§ AVAILABLE DATA:
=======

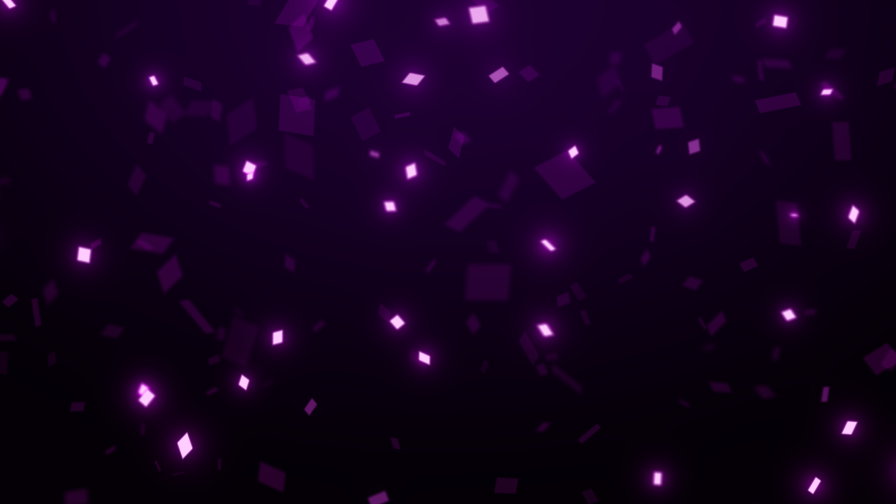
Reproduce this background procedurally as a Shadertoy shader.

```glsl
// Glowing purple confetti drifting over a dark violet backdrop.
// Tilted flakes are soft parallelograms scattered by a sine hash: a dim layer
// of faint paper, then a sparse layer of bright sparks with magenta halos.

const float DIM_COUNT = 125.0;
const float SPARK_COUNT = 42.0;
const float TAU = 6.2831853;

float hash(float id, float channel) {
    return fract(sin(id * 12.9898 + channel * 78.233) * 43758.5453);
}

// Even low-discrepancy spread, loosened by a random jitter.
vec2 scatter(float id, float jitter, float aspect) {
    vec2 offset = vec2(hash(id, 1.0), hash(id, 2.0)) * jitter;
    vec2 cell = fract(id * vec2(0.7549, 0.5698) + offset);
    return mix(vec2(-0.02), vec2(1.02), cell) * vec2(aspect, 1.0);
}

// Coverage of a parallelogram: one side turned by angle, the other
// foreshortened by squash and leaned by skew.
float flake(vec2 d, float size, float angle, float squash, float skew, float blur) {
    float lean = angle + 0.25 * TAU + skew;
    vec2 u = size * vec2(cos(angle), sin(angle));
    vec2 v = size * squash * vec2(cos(lean), sin(lean));
    float area = u.x * v.y - u.y * v.x;
    vec2 local = vec2(d.x * v.y - d.y * v.x, u.x * d.y - u.y * d.x) / area;
    vec2 edge = (abs(local) - 1.0) * abs(area) / vec2(length(v), length(u));
    vec2 cover = 1.0 - smoothstep(vec2(-blur), vec2(blur), edge);
    return cover.x * cover.y;
}

vec3 backdrop(vec2 uv) {
    float d = length((uv - vec2(0.5, 1.0)) * vec2(1.25, 1.0));
    float light = 1.0 - smoothstep(0.1, 1.05, d);
    return mix(vec3(0.014, 0.0, 0.022), vec3(0.112, 0.0, 0.188), light);
}

// Faint, partly defocused paper.
vec3 dimFlakes(vec2 p, float aspect, float pixel) {
    vec3 sum = vec3(0.0);
    for (float id = 1.0; id <= DIM_COUNT; id++) {
        vec2 d = p - scatter(id, 0.6, aspect);
        float size = mix(0.011, 0.046, pow(hash(id, 3.0), 2.5));
        float squash = mix(0.2, 1.0, hash(id, 4.0));
        float skew = mix(-0.5, 0.5, hash(id, 5.0));
        float blur = max(pixel, mix(0.001, 0.009, hash(id, 6.0)));
        float cover = flake(d, size, hash(id, 7.0) * TAU, squash, skew, blur);
        sum += cover * mix(0.35, 1.0, hash(id, 8.0)) * vec3(0.145, 0.004, 0.15);
    }
    return min(sum, vec3(0.21, 0.01, 0.22));
}

// Bright flakes: pale core, saturated rim and a halo.
vec3 addSparks(vec3 color, vec2 p, float aspect, float pixel) {
    for (float i = 1.0; i <= SPARK_COUNT; i++) {
        float id = i + 300.0;
        vec2 d = p - scatter(id, 0.4, aspect);
        float size = mix(0.007, 0.019, hash(id, 3.0));
        float squash = mix(0.4, 1.0, hash(id, 4.0));
        float skew = mix(-0.5, 0.5, hash(id, 5.0));
        float blur = max(pixel, mix(0.0025, 0.006, hash(id, 6.0)));
        float light = smoothstep(-0.15, 0.6, hash(id, 8.0));
        float cover = flake(d, size, hash(id, 7.0) * TAU, squash, skew, blur);
        float halo = exp(-length(d) / (1.3 * size)) * light * light;
        vec3 core = mix(vec3(0.7, 0.06, 0.75), vec3(1.0, 0.8, 1.0), cover * light);
        color += halo * vec3(0.5, 0.01, 0.55);
        color = mix(color, core, cover * mix(0.35, 1.0, light));
    }
    return color;
}

void mainImage(out vec4 fragColor, in vec2 fragCoord) {
    float aspect = iResolution.x / iResolution.y;
    float pixel = 1.0 / iResolution.y;
    vec2 p = fragCoord * pixel;
    vec3 color = backdrop(fragCoord / iResolution.xy);
    color += dimFlakes(p, aspect, pixel);
    color = addSparks(color, p, aspect, pixel);
    fragColor = vec4(min(color, 1.0), 1.0);
}
```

=======

§ ASSIGNED TASK:
Drop the images and copy all the data exactly.

§ TASK SOLUTION:
Reproduce this background procedurally as a Shadertoy shader.

```glsl
// Glowing purple confetti drifting over a dark violet backdrop.
// Tilted flakes are soft parallelograms scattered by a sine hash: a dim layer
// of faint paper, then a sparse layer of bright sparks with magenta halos.

const float DIM_COUNT = 125.0;
const float SPARK_COUNT = 42.0;
const float TAU = 6.2831853;

float hash(float id, float channel) {
    return fract(sin(id * 12.9898 + channel * 78.233) * 43758.5453);
}

// Even low-discrepancy spread, loosened by a random jitter.
vec2 scatter(float id, float jitter, float aspect) {
    vec2 offset = vec2(hash(id, 1.0), hash(id, 2.0)) * jitter;
    vec2 cell = fract(id * vec2(0.7549, 0.5698) + offset);
    return mix(vec2(-0.02), vec2(1.02), cell) * vec2(aspect, 1.0);
}

// Coverage of a parallelogram: one side turned by angle, the other
// foreshortened by squash and leaned by skew.
float flake(vec2 d, float size, float angle, float squash, float skew, float blur) {
    float lean = angle + 0.25 * TAU + skew;
    vec2 u = size * vec2(cos(angle), sin(angle));
    vec2 v = size * squash * vec2(cos(lean), sin(lean));
    float area = u.x * v.y - u.y * v.x;
    vec2 local = vec2(d.x * v.y - d.y * v.x, u.x * d.y - u.y * d.x) / area;
    vec2 edge = (abs(local) - 1.0) * abs(area) / vec2(length(v), length(u));
    vec2 cover = 1.0 - smoothstep(vec2(-blur), vec2(blur), edge);
    return cover.x * cover.y;
}

vec3 backdrop(vec2 uv) {
    float d = length((uv - vec2(0.5, 1.0)) * vec2(1.25, 1.0));
    float light = 1.0 - smoothstep(0.1, 1.05, d);
    return mix(vec3(0.014, 0.0, 0.022), vec3(0.112, 0.0, 0.188), light);
}

// Faint, partly defocused paper.
vec3 dimFlakes(vec2 p, float aspect, float pixel) {
    vec3 sum = vec3(0.0);
    for (float id = 1.0; id <= DIM_COUNT; id++) {
        vec2 d = p - scatter(id, 0.6, aspect);
        float size = mix(0.011, 0.046, pow(hash(id, 3.0), 2.5));
        float squash = mix(0.2, 1.0, hash(id, 4.0));
        float skew = mix(-0.5, 0.5, hash(id, 5.0));
        float blur = max(pixel, mix(0.001, 0.009, hash(id, 6.0)));
        float cover = flake(d, size, hash(id, 7.0) * TAU, squash, skew, blur);
        sum += cover * mix(0.35, 1.0, hash(id, 8.0)) * vec3(0.145, 0.004, 0.15);
    }
    return min(sum, vec3(0.21, 0.01, 0.22));
}

// Bright flakes: pale core, saturated rim and a halo.
vec3 addSparks(vec3 color, vec2 p, float aspect, float pixel) {
    for (float i = 1.0; i <= SPARK_COUNT; i++) {
        float id = i + 300.0;
        vec2 d = p - scatter(id, 0.4, aspect);
        float size = mix(0.007, 0.019, hash(id, 3.0));
        float squash = mix(0.4, 1.0, hash(id, 4.0));
        float skew = mix(-0.5, 0.5, hash(id, 5.0));
        float blur = max(pixel, mix(0.0025, 0.006, hash(id, 6.0)));
        float light = smoothstep(-0.15, 0.6, hash(id, 8.0));
        float cover = flake(d, size, hash(id, 7.0) * TAU, squash, skew, blur);
        float halo = exp(-length(d) / (1.3 * size)) * light * light;
        vec3 core = mix(vec3(0.7, 0.06, 0.75), vec3(1.0, 0.8, 1.0), cover * light);
        color += halo * vec3(0.5, 0.01, 0.55);
        color = mix(color, core, cover * mix(0.35, 1.0, light));
    }
    return color;
}

void mainImage(out vec4 fragColor, in vec2 fragCoord) {
    float aspect = iResolution.x / iResolution.y;
    float pixel = 1.0 / iResolution.y;
    vec2 p = fragCoord * pixel;
    vec3 color = backdrop(fragCoord / iResolution.xy);
    color += dimFlakes(p, aspect, pixel);
    color = addSparks(color, p, aspect, pixel);
    fragColor = vec4(min(color, 1.0), 1.0);
}
```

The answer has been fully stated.